Type the word “fat” into your search bar. Thousands of articles dedicated to the dreaded word will pop up.

As a fitness, nutrition and medical world buzz word, “FAT” elicits a strong negative response.

You need to lose fat!

Stop eating so many fatty foods!

To be on a truly healthy path of life, shouldn’t you eliminate fat completely?

No.

Our body NEEDS fat to survive.

The U.S. Department of Agriculture’s Dietary Guidelines includes a recommendation that adults get 20%-35% of their calories from fats.  While that sounds doable, the typical American consumes between 34%-40% of their calories from fat. Most of that fat comes from dangerous sources that lead to obesity and heart disease.

Strangely enough, fats comprise part of a healthy diet. Healthy fats:

  • supply your body with energy
  • help keep your skin soft and smooth
  • help in the absorption of the fat-soluble vitamins A, D, E, and K
  • are instrumental in blood clotting and muscle movement

There are two main categories of fats:

  • saturated fats: bad fats
  • unsaturated fats: the good fats
Trans Fats
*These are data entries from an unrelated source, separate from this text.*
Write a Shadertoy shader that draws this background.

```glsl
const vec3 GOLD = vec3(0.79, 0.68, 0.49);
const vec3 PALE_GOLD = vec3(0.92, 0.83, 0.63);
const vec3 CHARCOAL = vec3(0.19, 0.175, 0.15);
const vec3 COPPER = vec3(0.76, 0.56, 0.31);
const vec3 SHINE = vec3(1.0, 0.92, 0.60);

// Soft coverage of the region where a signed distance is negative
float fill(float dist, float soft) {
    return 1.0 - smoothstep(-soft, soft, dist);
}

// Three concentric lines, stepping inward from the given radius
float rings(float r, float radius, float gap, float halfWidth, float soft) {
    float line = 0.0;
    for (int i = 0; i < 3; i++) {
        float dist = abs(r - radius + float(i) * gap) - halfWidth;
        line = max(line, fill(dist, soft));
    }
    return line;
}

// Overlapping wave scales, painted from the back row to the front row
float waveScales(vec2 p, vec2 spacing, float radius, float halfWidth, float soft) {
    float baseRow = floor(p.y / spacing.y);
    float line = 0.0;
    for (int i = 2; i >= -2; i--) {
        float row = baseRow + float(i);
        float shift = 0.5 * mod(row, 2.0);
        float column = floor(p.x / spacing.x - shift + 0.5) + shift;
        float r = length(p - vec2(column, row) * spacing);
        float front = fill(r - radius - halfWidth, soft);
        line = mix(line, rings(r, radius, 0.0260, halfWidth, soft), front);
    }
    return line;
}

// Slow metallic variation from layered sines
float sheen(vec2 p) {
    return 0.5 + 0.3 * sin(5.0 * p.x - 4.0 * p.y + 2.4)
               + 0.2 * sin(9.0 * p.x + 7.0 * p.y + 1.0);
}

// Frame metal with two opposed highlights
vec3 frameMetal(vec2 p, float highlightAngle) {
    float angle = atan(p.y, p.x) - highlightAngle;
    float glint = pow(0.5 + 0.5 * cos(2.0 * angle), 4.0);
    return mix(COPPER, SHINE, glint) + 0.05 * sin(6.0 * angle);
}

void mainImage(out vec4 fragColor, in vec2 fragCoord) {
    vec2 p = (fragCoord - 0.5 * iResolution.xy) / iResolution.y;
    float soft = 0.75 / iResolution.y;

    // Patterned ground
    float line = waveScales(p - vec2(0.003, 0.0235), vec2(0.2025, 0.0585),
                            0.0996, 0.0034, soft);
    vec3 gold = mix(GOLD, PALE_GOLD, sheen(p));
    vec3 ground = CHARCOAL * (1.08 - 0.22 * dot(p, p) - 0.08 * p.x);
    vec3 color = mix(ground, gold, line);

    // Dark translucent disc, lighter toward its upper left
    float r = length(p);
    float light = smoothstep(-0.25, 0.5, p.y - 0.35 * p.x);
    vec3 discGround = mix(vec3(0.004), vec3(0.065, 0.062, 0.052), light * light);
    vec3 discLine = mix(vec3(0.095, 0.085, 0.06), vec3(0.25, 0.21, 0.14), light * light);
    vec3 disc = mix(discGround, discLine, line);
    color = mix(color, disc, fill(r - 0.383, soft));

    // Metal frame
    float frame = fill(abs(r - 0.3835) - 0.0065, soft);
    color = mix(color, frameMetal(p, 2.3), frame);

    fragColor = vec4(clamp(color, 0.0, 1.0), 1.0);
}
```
Food manufacturers use trans fats to increase shelf life, which decreases their costs. A natural amount of trans fat exists in some foods, like dairy. We need to watch out for processed trans fats found in junk foods because hydrogenated oils affect heart health. They increase “bad” (LDL) cholesterol and lower “good” (HDL) cholesterol.

“Trans fat is a byproduct of a process called hydrogenation that is used to turn healthy oils into solids and to prevent them from becoming rancid. When vegetable oil is heated in the presence of hydrogen and a heavy-metal catalyst such as palladium, hydrogen atoms are added to the carbon chain. This turns oils into solids. It also makes healthy vegetable oils more like not-so-healthy saturated fats. On food label ingredient lists, this manufactured substance is typically listed as partially hydrogenated oil.”(2)

Many products list trans fat as a main ingredient. It’s often disguised as “partially hydrogenated oil.” Products often made with partially hydrogenated oil include:

  • french fries
  • margarine
  • pre-made cake and muffin mixes
  • frosting
  • frozen meals
  • crackers
  • peanut butter
  • cocoa mix
  • microwave popcorn

These products also sometimes contain trans fats:

  • bread
  • pasta
  • breakfast cereals
  • frozen snack foods
  • low-fat ice cream

Health advocates strongly encourage you to read labels. Read labels carefully. The FDA allows products to be labeled “trans-fat-free” if they contain less than .5 grams per serving. There are no health benefits to eating trans fats.

Saturated Fats

Avoid saturated fats as much as possible. These fats are found in:

  • animal products
    • meat
    • poultry skin
    • high-fat dairy
    • eggs
  • vegetable fats that are liquid at room temperatures, such as coconut and palm oils

The American Heart Association recommends limiting saturated fats to no more than 7% of your daily intake of calories. An abundance of saturated fats in your diet can lead to heart disease, and some studies indicate a link between these fats and colon cancer.

Monounsaturated and Polyunsaturated Fats

There are two main categories for “good” fats:

  • monounsaturated fats
  • polyunsaturated fats

When used in moderation, these fats can be instrumental in lowering both LDL (bad) cholesterol and triglycerides. (2) Omega-3 fatty acids are credited with increasing heart health as well as decreasing the risk of stroke.

Found mostly in vegetable oils, polyunsaturated fats are essential fatty acids. Our bodies cannot produce them, but they are required for normal body healthy; hence, our need to get them from our food choices.

“There are two main types of polyunsaturated fats: omega-3 fatty acids and omega-6 fatty acids.”(2)

Polyunsaturated fats are found primarily in:

  • fatty fish
    • salmon
    • mackerel
    • sardines
  • flaxseeds
  • walnuts
  • canola oil
  • un-hydrogenated soybean oil

A primary component of the Mediterranean diet, studies have shown that people who eat foods with monounsaturated fats regularly have a low rate of heart disease. Monounsaturated fats are found in

  • olive oil
  • peanut oil
  • canola oil
  • avocados
  • most nuts
  • safflower oil
  • sunflower oils

Replacing even a fraction of your bad fat food intake with good fat food intake can make a huge difference in your overall health. To help you stay on the road to a healthy life, take the time to read ingredient labels and make a conscious effort to avoid bad fats.


Are you ready to change your eating habits? Contact us to start a nutrition plan. We’re here to help!



References
Dietary Guidelines for Americans. Web.
“The Truth about Fats: the good, the bad and the in-between”.  The Family Health Guide. Web. Harvard Health Publications.
Zelman, Kathleen M. MPH, RD, LD.  “The Skinny on Fat. Good Fats vs. Bad Fats.” Web MD. Web.